Advice and suggestions for how Catholics can protect their mental health during the challenging time we face due to Coronavirus.
A healthy and nourished spiritual life is central to mental health and well being. For Catholics, attending Mass on Sundays and during the week is a source of mental and spiritual strength, as well as a social and community activity. This section will briefly explore some ways in which we can keep up a healthy spiritual life during times of social distancing and isolation.
Catholic churches in England and Wales are now closed until further notice. This will be a cause of distress and disruption to Catholics, but we are lucky to live in a time when technology can be a great help for the development of our spiritual lives.
The Catholic Truth Society has put together a helpful list of suggestions for several ways in which you can nourish your mental health and spiritual life during this time. You can find the full list and more information here, but here are a few key points.
As Catholics, we know the importance of going to Sunday Mass which is why the Church tells us that not going is a grave sin. However, this does not include those who are physically unable to get to Mass through no fault of their own. This means if you are unwell, in self-isolation, or for some other reason you cannot get to Mass, you are not committing a sin because in those instances you are not required to attend Mass.
Coronavirus will present a unique challenge to those who live with OCD, especially in the form of scrupulosity (a form of OCD involving religious or moral obsessions). Indeed, the charity OCD Action has reported an increase in support requests from people whose fears have become focused on the coronavirus pandemic.
For people with OCD and some types of anxiety, being constantly told to wash your hands can be especially difficult to hear. It could also be difficult to identify which behaviours are ‘acceptable’ and recommended, and which are driven by the OCD and anxiety. OCD Action has published some helpful guidelines about how to manage your OCD during this time. The full list and more information can be found here.
Scrupulosity is something which Catholic living with OCD might struggle with during the coronavirus pandemic.
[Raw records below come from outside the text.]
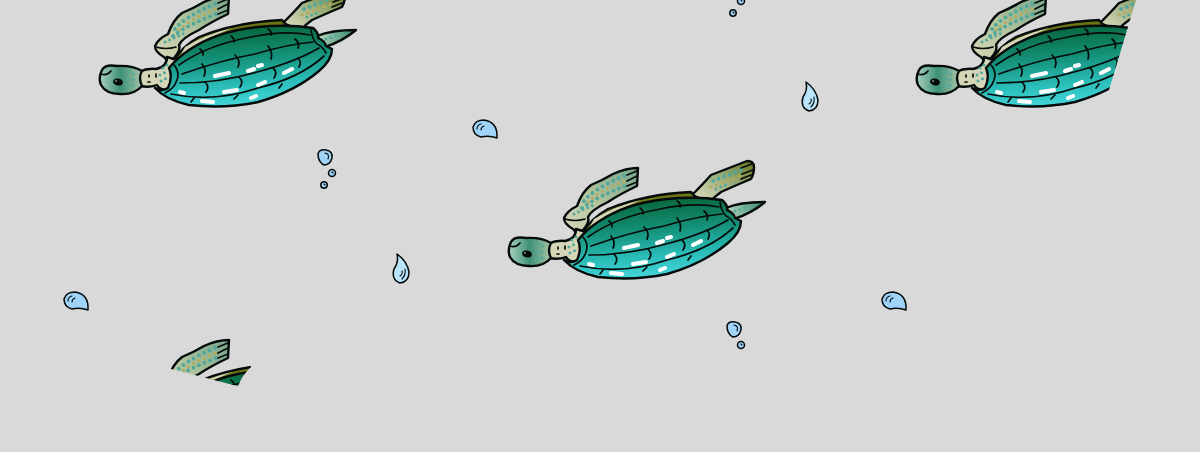
<!DOCTYPE html>
<html lang="en">
<head>
<meta charset="utf-8">
<title>Sea turtle pattern</title>
<style>
:root {
  --ground: #d9d9d9;
  --ink: #050b0a;
  --skin-pale: #d5d6b8;
  --skin-mid: #a3bd98;
  --spot: #53a89c;
  --spot-warm: #b3ab62;
  --olive: #6d7413;
  --water: #9fd3f8;
  --water-light: #b9e4fb;
  --shine: #ffffff;
}
html, body { margin: 0; overflow: hidden; background: var(--ground); }
.pattern { display: block; width: 1200px; height: 452px; }
.ground { fill: var(--ground); }
.outline { stroke: var(--ink); stroke-width: 2.4; stroke-linejoin: round; stroke-linecap: round; }
.line { fill: none; stroke: var(--ink); stroke-width: 1.7; stroke-linecap: round; stroke-linejoin: round; }
.shine { fill: none; stroke: var(--shine); stroke-width: 4; stroke-linecap: round; }
.spots { fill: none; stroke: var(--spot); stroke-width: 4; stroke-linecap: round; stroke-dasharray: 0 6; }
.spots-warm { stroke: var(--spot-warm); stroke-width: 3.4; }
.spots-small { stroke-width: 3; stroke-dasharray: 0 5; }
.neck { fill: var(--skin-pale); }
.belly { fill: var(--olive); }
.ink { fill: var(--ink); }
.water { fill: var(--water); stroke: var(--ink); stroke-width: 1.5; stroke-linejoin: round; }
.water-light { fill: var(--water-light); }
.glint { fill: none; stroke: var(--ink); stroke-width: 1.1; stroke-linecap: round; }
</style>
</head>
<body>
<svg class="pattern" viewBox="0 0 1200 452" role="img" aria-label="Pattern of swimming sea turtles, water drops and bubbles">
  <defs>
    <linearGradient id="shell-fill" x1="0.42" y1="0" x2="0.58" y2="1">
      <stop offset="0.05" stop-color="#08693f"/>
      <stop offset="0.4" stop-color="#149179"/>
      <stop offset="0.72" stop-color="#2bbdb9"/>
      <stop offset="1" stop-color="#46d8dc"/>
    </linearGradient>
    <linearGradient id="head-fill">
      <stop offset="0" stop-color="#a9d0bd"/>
      <stop offset="0.5" stop-color="#3d9078"/>
      <stop offset="1" stop-color="#a9c5a6"/>
    </linearGradient>
    <linearGradient id="flipper-fill" x1="0" y1="1" x2="1" y2="0">
      <stop offset="0" stop-color="#dcdabd"/>
      <stop offset="0.5" stop-color="#b3c49c"/>
      <stop offset="1" stop-color="#74a58c"/>
    </linearGradient>
    <linearGradient id="hind-fill" x1="0" y1="1" x2="1" y2="0">
      <stop offset="0.1" stop-color="#d5d6b8"/>
      <stop offset="0.6" stop-color="#94a873"/>
      <stop offset="1" stop-color="#647219"/>
    </linearGradient>
    <linearGradient id="tail-fill">
      <stop offset="0" stop-color="#b9d3bd"/>
      <stop offset="1" stop-color="#2f8a6c"/>
    </linearGradient>
    <clipPath id="cut-right"><polygon points="880,0 1136,0 1109,90 1080,120 880,120"/></clipPath>
    <clipPath id="cut-corner"><path d="M171 369 L150 330 H251 V367 Q242 375 238 386 Z"/></clipPath>

    <g id="turtle">
      <g id="hind-flipper">
        <path class="outline" fill="url(#hind-fill)" d="M692 195 Q703 184 711 175 Q729 168 747 161 Q754 161 754 167 Q754 174 751 179 Q732 187 721 192 Q714 197 710 202 Z"/>
        <path class="spots" d="M713 181 L741 170"/>
        <path class="spots spots-warm" d="M711 187 L740 176"/>
        <path class="spots spots-small" d="M716 189 L728 184"/>
        <path class="line" d="M741 168 L752 164 M742 174 L753 170 M741 179 L751 175"/>
      </g>
      <path class="outline" fill="url(#tail-fill)" d="M726 208 Q740 202 765 202 Q752 213 734 219 Z"/>
      <path class="spots spots-small" d="M735 211 L747 207"/>
      <path class="belly outline" d="M582 234 Q590 219 608 209 Q646 194 691 192 L697 199 L640 212 Z"/>
      <path class="neck" d="M594 219 Q615 206 641 200 L618 210 Q595 222 587 232 Z"/>
      <g id="front-flipper">
        <path class="outline" fill="url(#flipper-fill)" d="M577 238 Q576 231 573 229 Q564 224 564 218 Q567 211 577 206 Q582 192 591 185 Q603 180 613 174 Q626 168 638 168 L637 186 Q620 194 608 202 Q591 210 588 217 Q590 222 583 230 L579 240 Z"/>
        <path class="spots" d="M584 201 Q593 189 626 175"/>
        <path class="spots spots-warm" d="M588 202 Q600 190 628 180"/>
        <path class="spots" d="M582 208 Q598 196 628 185"/>
        <path class="spots spots-small" d="M574 214 L596 204"/>
        <path class="line" d="M627 175 L637 171 M627 181 L637 176 M627 186 L637 182 M565 219 Q575 222 585 219"/>
      </g>
      <path class="neck outline" d="M548 244 Q556 240 565 241 Q576 239 576 229 L586 232 L578 262 Q568 262 566 257 Q558 260 549 258 Z"/>
      <path class="spots spots-small" d="M572 240 L579 235 M569 247 L577 243 M570 253 L576 250"/>
      <path class="outline" fill="url(#head-fill)" d="M551 243 Q541 237 526 238 Q514 236 511 242 Q507 250 510 257 Q515 266 529 266 Q543 267 551 258 Q547 250 551 243 Z"/>
      <path class="spots spots-small" d="M538 244 L545 247 M537 251 L544 252 M537 258 L544 258"/>
      <path class="line" d="M510 246 Q516 248 520 243 M558 247 L558 249 M565 246 L565 249 M557 254 L559 254"/>
      <ellipse class="ink" cx="527" cy="254" rx="5" ry="3.5" transform="rotate(12 527 254)"/>
      <circle cx="525" cy="253" r="0.8" fill="#d9eee5"/>
      <g id="shell">
        <path class="outline" fill="url(#shell-fill)" d="M578 240 Q586 230 598 222 Q626 203 667 199 Q696 196 722 200 Q728 205 727 210 Q734 213 735 218 L741 221 Q741 232 728 243 Q703 264 667 274 Q634 281 598 277 Q575 272 564 260 Q571 264 577 260 Q582 249 578 240 Z"/>
        <path class="line" d="M583 237 Q589 244 586 252 Q583 261 574 265 M720 202 Q721 211 726 216 Q731 218 735 225"/>
        <path class="line" d="M588 237 Q616 217 660 209 Q694 202 719 207 M591 246 Q631 232 664 226 Q698 216 722 214 M589 255 Q628 255 666 244 Q704 234 728 220 M580 266 Q623 275 667 260 Q709 250 733 228"/>
        <path class="line" d="M609 221 Q613 224 612 227 M611 236 Q616 242 613 248 M614 254 Q619 259 615 264 M640 208 Q644 211 643 214 M644 227 Q650 233 647 239 M648 249 Q653 254 649 259 M677 201 Q681 203 680 207 M677 218 Q682 224 680 231 M682 240 Q687 244 683 250 M704 211 Q709 215 707 220 M707 230 Q711 234 708 239 M603 270 L600 274 M647 267 L643 271 M691 256 L688 260"/>
        <path class="shine" d="M624 248 L638 245 M633 264 L646 262 M657 243 L663 241 M667 238 L671 237 M611 273 L622 274 M589 264 L593 265 M667 257 L674 254 M693 245 L701 241 M660 270 L665 268"/>
      </g>
    </g>

    <g id="slanted-drop">
      <path class="water" d="M497 138 Q489 135 481 137 Q473 135 473 127 Q475 120 484 120 Q498 122 497 138 Z"/>
      <path class="glint" d="M477 129 Q477 125 481 124 M481 130 Q481 127 484 126"/>
    </g>
    <g id="upright-drop">
      <path class="water water-light" d="M397 254 Q399 262 394 269 Q391 280 400 283 Q409 282 409 272 Q407 261 397 254 Z"/>
      <path class="glint" d="M405 269 Q406 275 402 279 M402 271 Q403 274 400 276"/>
    </g>
    <g id="bubble-pair">
      <path class="water" d="M318 154 Q319 149 326 150 Q333 151 332 158 Q330 165 324 165 Q318 162 318 154 Z"/>
      <path class="glint" d="M325 153 Q330 154 328 159"/>
      <circle class="water" cx="332" cy="173" r="3.5"/>
      <path class="glint" d="M332 172 L333 173"/>
    </g>
    <g id="bubbles">
      <use href="#bubble-pair"/>
      <circle class="water" cx="324" cy="185" r="3.2"/>
      <path class="glint" d="M324 184 L325 185"/>
    </g>
  </defs>

  <rect class="ground" width="1200" height="452"/>

  <g id="turtles">
    <use href="#turtle" x="-409" y="-172"/>
    <use href="#turtle"/>
    <g clip-path="url(#cut-right)"><use href="#turtle" x="408" y="-172"/></g>
    <g clip-path="url(#cut-corner)"><use href="#turtle" x="-409" y="172"/></g>
  </g>

  <g id="water">
    <use href="#slanted-drop"/>
    <use href="#slanted-drop" x="-409" y="172"/>
    <use href="#slanted-drop" x="409" y="172"/>
    <use href="#upright-drop"/>
    <use href="#upright-drop" x="409" y="-172"/>
    <use href="#bubbles"/>
    <use href="#bubbles" x="409" y="-172"/>
    <use href="#bubble-pair" x="409" y="172"/>
  </g>
</svg>
</body>
</html>
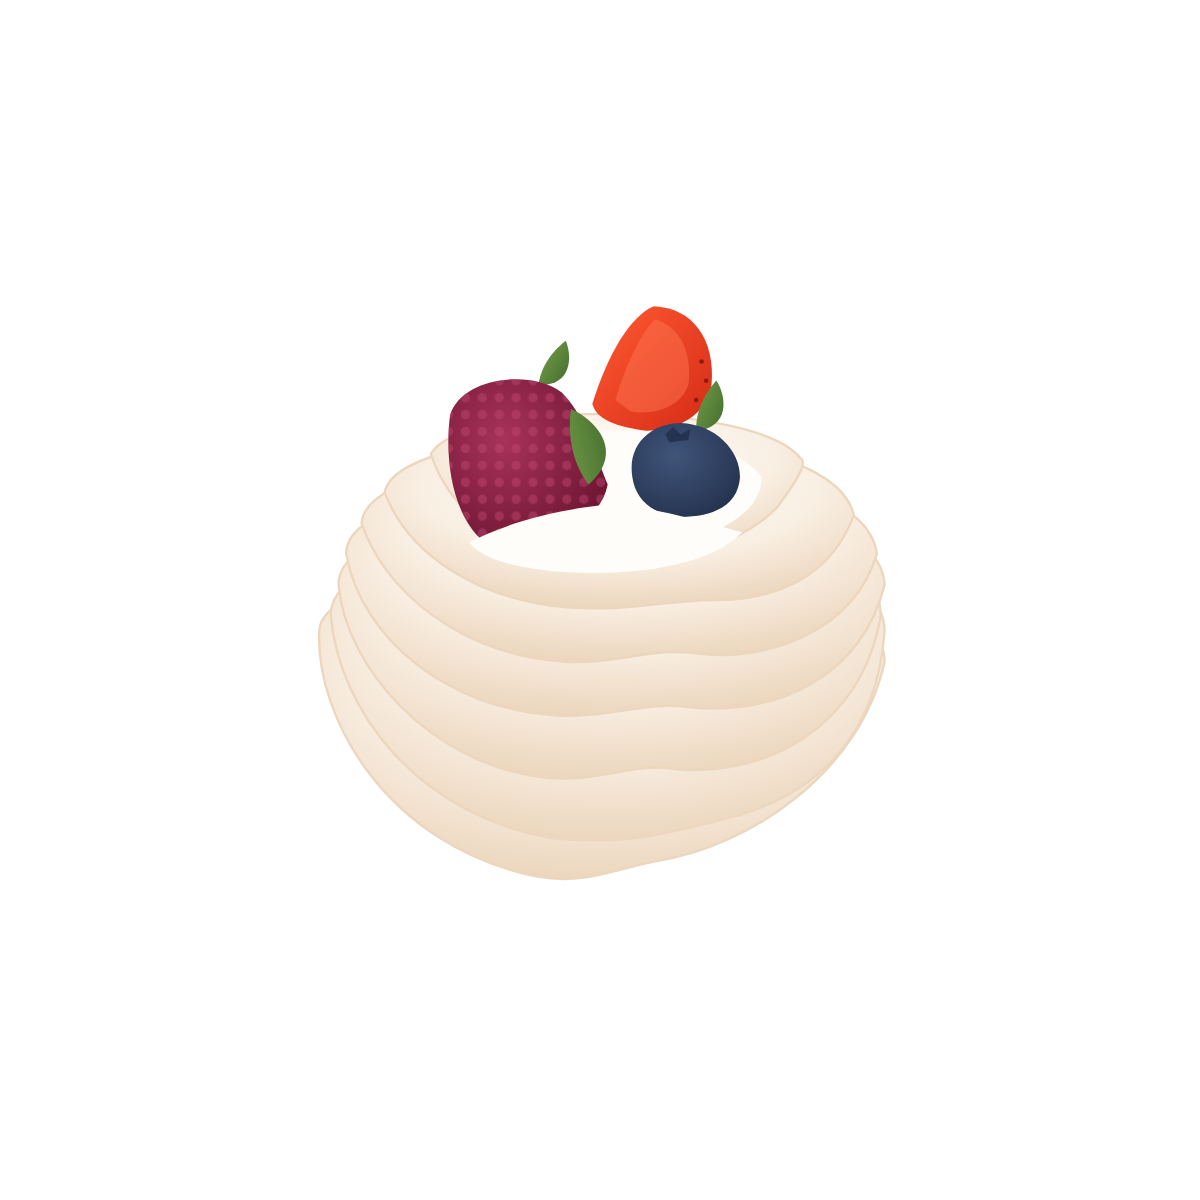
<!DOCTYPE html>
<html lang="en">
<head>
<meta charset="utf-8">
<title>Berry Meringue Nest</title>
<link rel="stylesheet" href="https://fonts.googleapis.com/css2?family=Lora&display=swap">
<style>
  :root {
    --paper: #ffffff;
    --meringue-light: #fffdf9;
    --meringue-mid: #f9efe3;
    --meringue-edge: #ecd6bd;
    --raspberry-light: #a8325a;
    --raspberry-dark: #6f1633;
    --strawberry-light: #ff5a34;
    --strawberry-dark: #d42c16;
    --blueberry-light: #40557a;
    --blueberry-dark: #253350;
    --leaf-light: #7fa451;
    --leaf-dark: #3f6b2a;
  }
  html, body {
    margin: 0;
    padding: 0;
    width: 1200px;
    height: 1200px;
    overflow: hidden;
    background: var(--paper);
    font-family: "Lora", serif;
  }
  .canvas { display: block; width: 1200px; height: 1200px; }
  .meringue-layer { fill: url(#meringueShade); stroke: var(--meringue-edge); stroke-width: 3; }
  .meringue-top { fill: var(--meringue-light); }
  .leaf { fill: url(#leafShade); }
  .leaf-vein { fill: none; stroke: var(--leaf-dark); stroke-width: 2; opacity: .6; }
</style>
</head>
<body>
<svg class="canvas" viewBox="0 0 1560 1560" role="img" aria-label="Meringue nest topped with a raspberry, a strawberry slice and a blueberry">
  <defs>
    <radialGradient id="meringueShade" cx="50%" cy="30%" r="70%">
      <stop offset="0" stop-color="var(--meringue-light)"/>
      <stop offset=".6" stop-color="var(--meringue-mid)"/>
      <stop offset="1" stop-color="var(--meringue-edge)"/>
    </radialGradient>
    <radialGradient id="raspberryShade" cx="35%" cy="35%" r="70%">
      <stop offset="0" stop-color="var(--raspberry-light)"/>
      <stop offset="1" stop-color="var(--raspberry-dark)"/>
    </radialGradient>
    <linearGradient id="strawberryShade" x1="0" y1="0" x2="1" y2="1">
      <stop offset="0" stop-color="var(--strawberry-light)"/>
      <stop offset="1" stop-color="var(--strawberry-dark)"/>
    </linearGradient>
    <radialGradient id="blueberryShade" cx="40%" cy="35%" r="70%">
      <stop offset="0" stop-color="var(--blueberry-light)"/>
      <stop offset="1" stop-color="var(--blueberry-dark)"/>
    </radialGradient>
    <linearGradient id="leafShade" x1="0" y1="0" x2="1" y2="1">
      <stop offset="0" stop-color="var(--leaf-light)"/>
      <stop offset="1" stop-color="var(--leaf-dark)"/>
    </linearGradient>
    <pattern id="drupelets" width="22" height="22" patternUnits="userSpaceOnUse">
      <circle cx="11" cy="11" r="6" fill="#c04a72" opacity=".45"/>
    </pattern>
    <path id="leafShape" d="M0,0 C10,-30 35,-45 45,-50 C50,-25 40,10 0,0Z"/>
  </defs>

  <g class="meringue">
    <path class="meringue-layer" d="M415,820 C410,930 500,1100 700,1140 C760,1150 800,1130 850,1120 C980,1100 1120,1000 1150,860 C1150,700 420,700 415,820Z"/>
    <path class="meringue-layer" d="M430,800 C440,920 540,1060 720,1090 C820,1100 880,1080 960,1060 C1060,1030 1140,960 1150,820 C1150,650 430,650 430,800Z"/>
    <path class="meringue-layer" d="M440,760 C450,870 560,990 700,1010 C780,1020 820,990 880,1000 C990,1010 1120,950 1145,800 C1145,620 440,620 440,760Z"/>
    <path class="meringue-layer" d="M450,720 C470,830 580,920 720,930 C790,935 840,910 900,920 C1010,930 1120,880 1150,760 C1140,590 450,590 450,720Z"/>
    <path class="meringue-layer" d="M470,680 C500,770 600,850 730,860 C800,865 850,840 910,850 C1000,860 1110,820 1140,720 C1120,560 480,560 470,680Z"/>
    <path class="meringue-layer" d="M500,640 C530,720 620,780 740,790 C820,795 870,780 930,780 C1010,780 1080,750 1110,670 C1080,530 520,540 500,640Z"/>
    <path class="meringue-layer" d="M560,590 C590,680 680,730 790,730 C880,730 960,710 1010,660 C1040,620 1050,600 1040,595 C980,520 600,520 560,590Z"/>
    <path class="meringue-top" d="M620,650 C640,600 720,560 800,560 C880,560 960,580 990,620 C990,680 900,710 800,720 C720,720 650,700 620,650Z"/>
  </g>

  <g class="berries">
    <g class="strawberry-slice">
      <path d="M770,525 C790,460 820,410 850,398 C900,400 930,440 925,500 C920,540 880,560 840,560 C800,555 775,545 770,525Z" fill="url(#strawberryShade)"/>
      <path d="M800,520 C815,470 835,430 852,415 C885,425 900,460 895,500 C885,530 850,540 820,535Z" fill="#ff7a55" opacity=".45"/>
      <circle cx="912" cy="470" r="3" fill="#8a1c0c"/>
      <circle cx="918" cy="495" r="3" fill="#8a1c0c"/>
      <circle cx="905" cy="520" r="3" fill="#8a1c0c"/>
    </g>
    <use href="#leafShape" class="leaf" transform="translate(700,500) rotate(-10)"/>
    <g class="raspberry">
      <path d="M585,540 C600,490 690,480 730,510 C760,540 770,580 790,630 C780,680 720,710 650,715 C600,700 575,620 585,540Z" fill="url(#raspberryShade)"/>
      <path d="M585,540 C600,490 690,480 730,510 C760,540 770,580 790,630 C780,680 720,710 650,715 C600,700 575,620 585,540Z" fill="url(#drupelets)"/>
    </g>
    <use href="#leafShape" class="leaf" transform="translate(765,630) rotate(-55) scale(1.5)"/>
    <use href="#leafShape" class="leaf" transform="translate(905,560) rotate(-20) scale(1.05)"/>
    <g class="blueberry">
      <path d="M822,620 C815,575 850,550 885,550 C930,552 962,585 962,620 C960,655 930,672 885,672 C850,670 826,650 822,620Z" fill="url(#blueberryShade)"/>
      <path d="M865,565 L875,555 L885,565 L897,558 L895,572 L870,575Z" fill="var(--blueberry-dark)"/>
    </g>
  </g>

  <path class="meringue-top" d="M610,705 C660,680 720,662 800,655 C860,662 920,680 965,692 C920,738 820,748 740,744 C670,740 625,726 610,705Z"/>
</svg>
</body>
</html>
Scrupulous individuals are overly concerned that something they thought or did might be a sin or other violation of religious or moral doctrine. In particular, not being able to attend Mass might be a cause of concern and worry for Catholics with OCD. As we stated earlier, it is important to remember that you are not committing a sin by not attending Mass during the pandemic. There are many ways in which you can maintain a healthy spiritual life, listed above.
For more information on scrupulosity and how it may be treated, please see this factsheet from the International OCD Foundation Reading this alongside OCD Action’s guidelines on Coronavirus might be helpful if you are a Catholic struggling with your OCD during this time.
At times like this it is of course important to keep up to date with health information and advice; however, rolling news is not always helpful, and can contribute to mental ill health, including feelings of anxiety and depression. Here are some pointers for how to look after your mental health while keeping up to date with the news:
An extensive list of mental health support and helplines can be found on the Helplines page of the Catholic Mental Health Project website.
Phone: 08444 775 774
Phone: 0300 636 5478
Skype: 0303 040 1112.
OCD Action recommends that if you are currently in therapy for OCD, try contacting your therapist or service provider and ask if they offer skype/phone sessions instead of face-to-face appointments.
Coronavirus: How to protect your mental health (BBC)
Catholic Truth Society: Weekly Blog
Hozana: Social Prayer Platform
The International OCD Foundation
Lent in Isolation
OCD Action and Coronavirus